(Rendered images with source text)
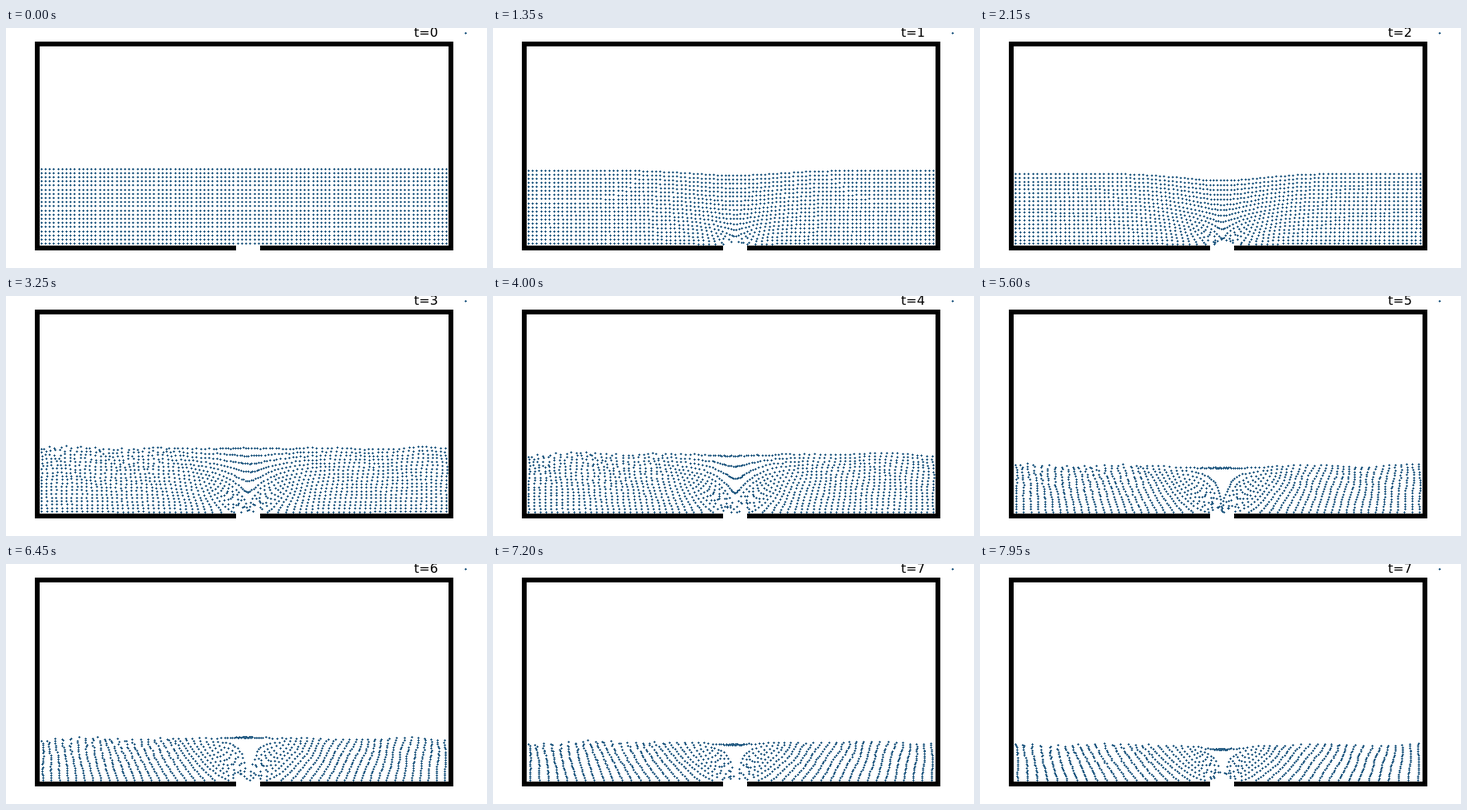
An HTML page with a canvas for the animation above (8000 ms loop, 600x300 px).

```html
<!DOCTYPE html>
<html lang="en">
<head>
<meta charset="utf-8">
<title>Draining tank</title>
<style>
  html, body { margin: 0; width: 100%; height: 100%; overflow: hidden; background: #fff; }
  canvas { display: block; }
</style>
</head>
<body>
<canvas id="stage" width="600" height="300"></canvas>
<script>
const ctx = document.getElementById('stage').getContext('2d');
const LOOP = 8000, STEP = 50, FRAMES = LOOP / STEP, SUBSTEPS = 3;
const LEFT = 42, RIGHT = 552, WIDTH = RIGHT - LEFT, MIDDLE = (LEFT + RIGHT) / 2;
const FLOOR = 271, SINK = 302, SINKS = [-9, 0, 9];

// Wall centre lines span a lattice of 100 by 50 points; water fills the lower inner rows
const WALL_X = 39, WALL_Y = 275, DX = 516 / 99, DY = 255 / 49, COLS = 98, ROWS = 19;
const FULL = FLOOR - (WALL_Y - ROWS * DY);

const clamp = (v, lo, hi) => Math.min(hi, Math.max(lo, v));
const gauss = v => Math.exp(-v * v / 2);

// Mean depth of the water after t seconds
const depthAt = t => FULL - 55 * (1 - Math.exp(-Math.pow(t / 5.4, 2.3)));

// How strongly the water is stirred up, from 0 to 1
const stirAt = t => clamp((t - 2.3) / .9, 0, 1);

// Height of the surface over the mean: a pulsing dip above the outlet, waves from the walls
function surfaceWave(x, t) {
  const pulse = 4.5 * Math.cos(2 * Math.PI * (t - 1.95) / 2.95);
  const dip = Math.min(1, t / 1.3) * (5.5 - .5 * t + pulse) * gauss((x - SINK) / (60 - 4 * t));
  const wall = Math.min(x - LEFT, RIGHT - x);
  const wave = 2.5 * stirAt(t) * Math.cos(wall / 20 - 2.27 * t + 5.7) * Math.exp(-wall / 120);
  return wave - dip;
}

let seed = 7;
function random() {
  seed = (seed * 16807) % 2147483647;
  return seed / 2147483647;
}

function makeParticles() {
  const list = [];
  for (let r = 1; r <= ROWS; r++)
    for (let c = 1; c <= COLS; c++)
      list.push({
        x: WALL_X + c * DX, h: FLOOR - WALL_Y + r * DY,
        jx: random() * 2 - 1, jy: random() * 2 - 1
      });
  return list;
}

// Potential flow in a strip: sinks in the floor below an evenly falling surface.
// Returns whether the particle is still in the tank.
function advect(p, depth, fall) {
  const rate = fall / depth, pull = WIDTH * rate / 2 / SINKS.length;
  const angle = Math.PI * p.h / depth, sin = Math.sin(angle), cos = Math.cos(angle);
  let u = rate * (p.x - MIDDLE), v = -rate * p.h;
  for (const offset of SINKS) {
    const dx = p.x - SINK - offset;
    if (dx * dx + p.h * p.h < 12) return false;
    const a = Math.PI * dx / depth, d = Math.cosh(a) - cos;
    u -= pull * Math.sinh(a) / d;
    v -= pull * sin / d;
  }
  const shear = 1 + .15 * (1 - 2 * p.h / depth);
  p.x = clamp(p.x + u * shear, LEFT + 2, RIGHT - 2);
  p.h += v;
  return p.h > 0;
}

function place(p, t) {
  const depth = depthAt(t), level = clamp(p.h / depth, 0, 1), stir = stirAt(t);
  const rough = stir * (p.x < 215 ? 1.3 : .6);
  const sway = stir * 1.5 * Math.sin(p.x / 13 + p.h / 8 + t);
  const x = p.x + (sway + rough * p.jx) * level;
  const h = p.h + (surfaceWave(p.x, t) + rough * p.jy) * level;
  return [clamp(x, LEFT + 2, RIGHT - 2), FLOOR - h];
}

function simulate() {
  let particles = makeParticles();
  const frames = [], dt = STEP / 1000 / SUBSTEPS;
  for (let f = 0; f < FRAMES; f++) {
    const t = f * STEP / 1000;
    frames.push(particles.map(p => place(p, t)));
    for (let s = 0; s < SUBSTEPS; s++) {
      const depth = depthAt(t + s * dt), fall = depth - depthAt(t + (s + 1) * dt);
      particles = particles.filter(p => advect(p, depth, fall));
    }
  }
  return frames;
}

function dot(x, y) {
  x = Math.floor(x);
  y = Math.floor(y);
  ctx.fillStyle = '#2d6288';
  ctx.fillRect(x - 1, y, 3, 1);
  ctx.fillRect(x, y - 1, 1, 3);
  ctx.fillStyle = '#174f78';
  ctx.fillRect(x, y, 1, 1);
}

function draw(frame, ms) {
  ctx.fillStyle = '#fff';
  ctx.fillRect(0, 0, 600, 300);
  ctx.fillStyle = '#000';
  ctx.fillRect(36, 17, 522, 6);
  ctx.fillRect(36, 17, 6, 261);
  ctx.fillRect(552, 17, 6, 261);
  ctx.fillRect(36, 272, 251, 6);
  ctx.fillRect(317, 272, 241, 6);
  ctx.font = '16px "DejaVu Sans", sans-serif';
  ctx.fillText('t=' + Math.floor(ms / 1000), 509, 11);
  dot(573, 6);
  for (const [x, y] of frame) dot(x, y);
}

const frames = simulate();
const start = performance.now();
let shown = -1;

function tick() {
  const i = Math.floor(((performance.now() - start) % LOOP) / STEP);
  if (i !== shown) draw(frames[i], i * STEP);
  shown = i;
  requestAnimationFrame(tick);
}
tick();
</script>
</body>
</html>
```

- _Task objective_:
Each line of the records with the word "rate" in it is to be copied.

- _Response area_:
  const rate = fall / depth, pull = WIDTH * rate / 2 / SINKS.length;
  let u = rate * (p.x - MIDDLE), v = -rate * p.h;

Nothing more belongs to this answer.